CARD was a multicenter, randomized, open-label study of patients with mCRPC who had progressed within 12 months of receiving AR-targeted therapy before or after docetaxel. The stratification factors were ECOG performance status, time to progression on prior alternative AR-targeted therapy, and timing of AR-targeted therapy.

Patients were randomized 1:1 to cabazitaxel every 3 weeks plus prophylactic G-CSF versus abiraterone or enzalutamide once daily. The median follow-up was 9.2 months and the primary end point was rPFS. Secondary end points included OS, progression-free survival, prostate-specific antigen response, and tumor response.

At baseline, 34.9% of patients in the cabazitaxel arm were 75 years or older versus 27.0% in the abiraterone or enzalutamide arm. About 83.3% and 88.0% had bone metastasis, respectively. Most patients had pain progression at randomization in both arms.

References:

1. Kramer G, Sternberg CN, Fizazi K, et al. Effect of cabazitaxel vs abiraterone or enzalutamide on patient-reported outcomes in metastatic castration-resistant prostate cancer: a pre-planned EQ-5D-5L analysis of the CARD study. J Urol. 2020;203(suppl 4; abstr PD16-08):e366. doi: 10.1097/JU.0000000000000859.08

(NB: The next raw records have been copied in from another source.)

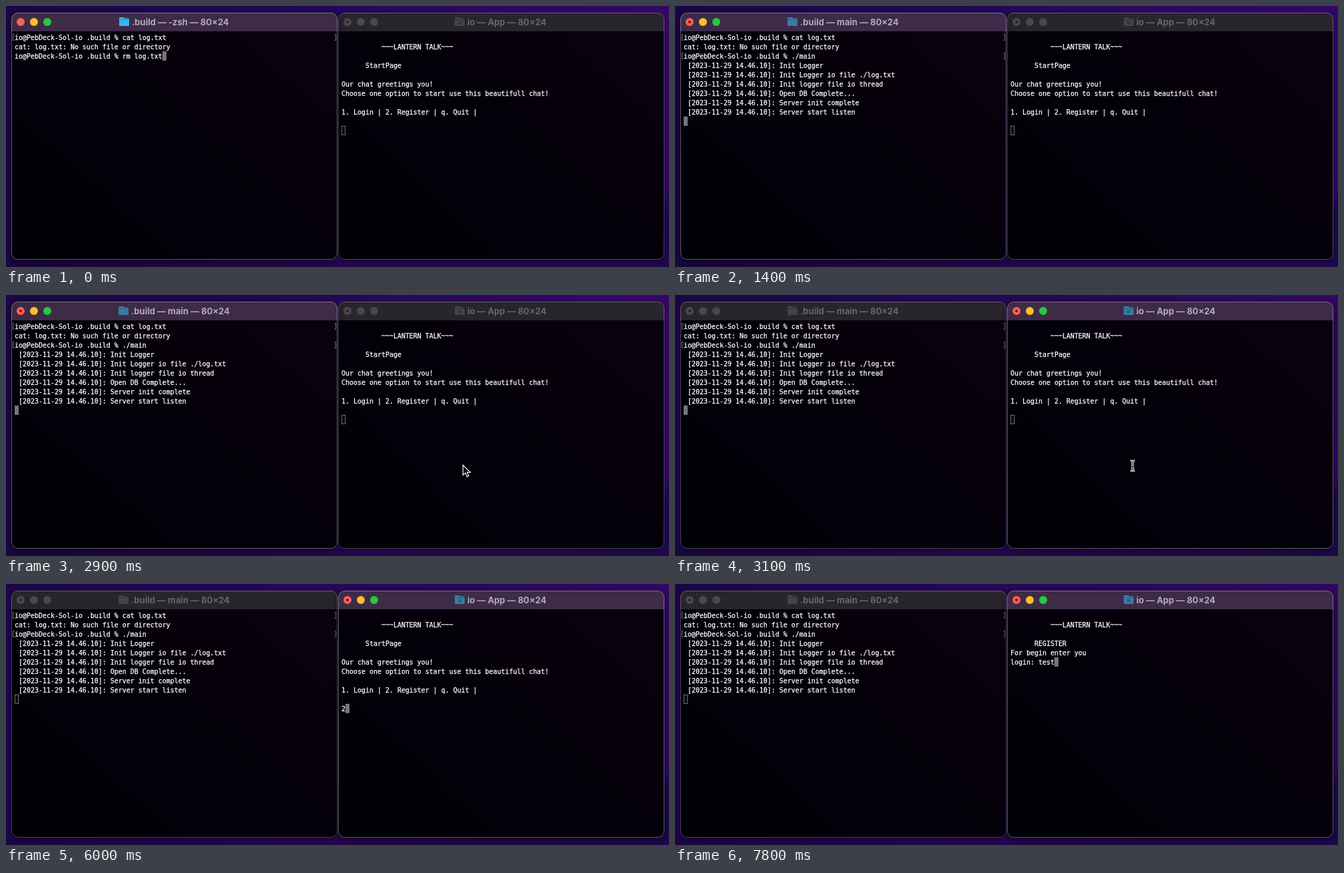
An HTML page with a canvas for the animation above (8 s loop, 996 by 392 pixels).

```html
<!DOCTYPE html>
<html lang="en">
<head>
<meta charset="utf-8">
<title>Two terminals</title>
<style>
html, body { margin: 0; width: 100%; height: 100%; overflow: hidden; background: #1d0648; }
canvas { display: block; }
</style>
</head>
<body>
<canvas id="stage" width="996" height="392"></canvas>
<script>
const ctx = document.getElementById('stage').getContext('2d');
const LOOP = 8000, STEP = 100;
const CELL = 6, ROW = 14, TOP = 40;
const MONO = '9.967px "DejaVu Sans Mono", monospace';
const TITLE = '700 13px Inter, sans-serif';

const prompt = 'io@PebDeck-Sol-io .build % ';
const stamp = ' [2023-11-29 14.46.10]: ';
const log = ['Init Logger', 'Init Logger io file ./log.txt', 'Init logger file io thread',
  'Open DB Complete...', 'Server init complete', 'Server start listen'].map(s => stamp + s);
const banner = ['', ' '.repeat(10) + '~~~LANTERN TALK~~~', ''];
const startPage = [...banner, '      StartPage', '', 'Our chat greetings you!',
  'Choose one option to start use this beautifull chat!', '',
  '1. Login | 2. Register | q. Quit |', ''];

// Last value whose start time has passed.
const at = (t, keys) => keys.reduce((v, [start, value]) => t >= start ? value : v, null);

const typed = t => at(t, [[0, 'rm log.txt'], [100, 'rm log.tx'], [200, 'rm log.'], [300, 'rm lo'],
  [400, 'rm '], [500, 'r'], [600, ''], [900, '.'], [1000, './'], [1100, './m'],
  [1200, './ma'], [1300, './main']]);
const login = t => at(t, [[0, ''], [7100, 't'], [7500, 'te'], [7700, 'tes'], [7800, 'test']]);

function leftLines(t) {
  const lines = [prompt + 'cat log.txt', 'cat: log.txt: No such file or directory', prompt + typed(t)];
  return t < 1400 ? lines : [...lines, ...log, ''];
}

function rightLines(t) {
  if (t < 6400) return [...startPage, t < 6000 ? '' : '2'];
  if (t < 6500) return [...banner, ''];
  return [...banner, '      REGISTER', 'For begin enter you', 'login: ' + login(t)];
}

function box(x, y, w, h, r, fill) {
  ctx.beginPath();
  ctx.roundRect(x, y, w, h, r);
  ctx.fillStyle = fill;
  ctx.fill();
}

function disc(x, y, r, fill) {
  ctx.beginPath();
  ctx.arc(x, y, r, 0, 7);
  ctx.fillStyle = fill;
  ctx.fill();
}

function gradient(x0, y0, x1, y1, ...colors) {
  const g = ctx.createLinearGradient(x0, y0, x1, y1);
  colors.forEach((c, i) => g.addColorStop(i / (colors.length - 1), c));
  return g;
}

function desktop() {
  ctx.fillStyle = gradient(0, 120, 996, 0, '#1c0548', '#25075a', '#350668');
  ctx.fillRect(0, 0, 996, 392);
  ctx.fillStyle = gradient(0, 381, 996, 381, '#19063f', '#260650', '#1d0a48');
  ctx.fillRect(0, 381, 996, 11);
  ctx.fillStyle = '#1d0850';
  ctx.beginPath();
  ctx.moveTo(960, 392);
  ctx.lineTo(996, 280);
  ctx.lineTo(996, 392);
  ctx.fill();
}

function folder(x, color, home) {
  box(x, 17, 8, 5, 1, color);
  box(x, 18.5, 15, 11.5, 1.5, color);
  ctx.fillStyle = 'rgba(0,0,0,.22)';
  ctx.fillRect(x, 20, 15, 1);
  if (home) ctx.fillRect(x + 5, 23, 5, 4);
}

function frame(w) {
  const { x, active } = w;
  ctx.save();
  ctx.shadowColor = active ? 'rgba(0,0,0,.55)' : 'rgba(0,0,0,.35)';
  ctx.shadowBlur = active ? 14 : 8;
  ctx.shadowOffsetY = 3;
  box(x, 10, 490, 371, 10, '#030008');
  ctx.restore();
  box(x, 10, 490, 371, 10, gradient(x + 90, 381, x + 400, 30, '#010007', '#030009', '#0a010e'));
  box(x, 10, 490, 28, [10, 10, 0, 0], active ? '#3d2b47' : '#29252c');
  ctx.beginPath();
  ctx.roundRect(x + .5, 10.5, 489, 370, 9.5);
  ctx.strokeStyle = active ? 'rgba(255,255,255,.34)' : 'rgba(255,255,255,.27)';
  ctx.lineWidth = 1;
  ctx.stroke();

  ['#ff5f57', '#febc2e', '#28c840'].forEach((c, i) =>
    disc(x + 14 + 20 * i, 24, 6, active ? c : '#4a474d'));
  if (w.busy) disc(x + 14, 24, 2, active ? '#7b0d0b' : '#252228');

  folder(w.titleX - 19, active ? w.icon : '#454248', w.home);
  ctx.font = TITLE;
  ctx.fillStyle = active ? '#b4aab8' : '#68656b';
  ctx.fillText(w.title, w.titleX, 28.5);
}

function bracket(x, dir, row) {
  const y = TOP + row * ROW;
  ctx.beginPath();
  ctx.moveTo(x + 2 * dir, y + 2.5);
  ctx.lineTo(x, y + 2.5);
  ctx.lineTo(x, y + 11.5);
  ctx.lineTo(x + 2 * dir, y + 11.5);
  ctx.strokeStyle = '#77747b';
  ctx.lineWidth = 1;
  ctx.stroke();
}

function content(w) {
  const x = w.x + 5, last = w.lines.length - 1;
  const cx = x + w.lines[last].length * CELL, cy = TOP + last * ROW;
  if (w.solid) {
    ctx.fillStyle = '#77747a';
    ctx.fillRect(cx, cy, CELL, ROW);
  } else {
    ctx.strokeStyle = '#77747a';
    ctx.lineWidth = 1;
    ctx.strokeRect(cx + .5, cy + .5, CELL - 1, ROW - 1);
  }
  ctx.font = MONO;
  ctx.fillStyle = ctx.strokeStyle = '#fff';
  ctx.lineWidth = .25;
  w.lines.forEach((s, i) => {
    ctx.fillText(s, x, TOP + 11 + i * ROW);
    ctx.strokeText(s, x, TOP + 11 + i * ROW);
  });
  for (const row of w.marks) {
    bracket(10.5, 1, row);
    bracket(495.5, -1, row);
  }
}

function arrow(x, y) {
  const p = new Path2D('M0 0V15L3.6 11.8 6 17.4 8.6 16.2 6.2 10.8H11Z');
  ctx.save();
  ctx.translate(x + .5, y + .5);
  ctx.fillStyle = '#000';
  ctx.fill(p);
  ctx.strokeStyle = '#fff';
  ctx.lineWidth = 1.2;
  ctx.stroke(p);
  ctx.restore();
}

function beam(x, y) {
  const p = new Path2D('M-3.5-7.5Q0-7.5 0-5 0-7.5 3.5-7.5M0-5V5M-3.5 7.5Q0 7.5 0 5 0 7.5 3.5 7.5M-2 1H2');
  ctx.save();
  ctx.translate(x, y);
  for (const [color, width] of [['#fff', 3], ['#000', 1]]) {
    ctx.strokeStyle = color;
    ctx.lineWidth = width;
    ctx.stroke(p);
  }
  ctx.restore();
}

const clamp = v => Math.max(0, Math.min(1, v));
const ease = v => 1 - (1 - v) ** 2;

function pointer(t) {
  if (t < 1900 || t >= 6000) return;
  if (t >= 3100) return beam(687.5, 256.5);
  const a = ease(clamp((t - 1800) / 500)), b = ease(clamp((t - 2500) / 400));
  arrow(585 + 40 * a + 61 * b, 392 - 84 * a - 53 * b);
}

function draw(t) {
  const running = t >= 1400, swapped = t >= 3100, keys = t >= 3200;
  const left = {
    x: 8, active: !swapped, solid: !keys, busy: running, lines: leftLines(t),
    title: `.build — ${running ? 'main' : '-zsh'} — 80×24`, titleX: running ? 188 : 189,
    icon: running ? '#397ba5' : '#35b5f3', marks: running ? [0, 2] : [0]
  };
  const right = {
    x: 499, active: swapped, solid: keys, busy: true, lines: rightLines(t),
    title: 'io — App — 80×24', titleX: 693, icon: '#397ba5', home: true, marks: []
  };
  desktop();
  for (const w of swapped ? [left, right] : [right, left]) {
    frame(w);
    content(w);
  }
  pointer(t);
}

function tick() {
  const t = performance.now() % LOOP;
  draw(Math.floor(t / STEP) * STEP);
  requestAnimationFrame(tick);
}
tick();
</script>
</body>
</html>
```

2. de Wit R, de Bono J, Sternberg CN, et al. Cabazitaxel versus Abiraterone or Enzalutamide in Metastatic Prostate Cancer. N Engl J Med. 2019;381(26):2506‐2518. doi:10.1056/NEJMoa1911206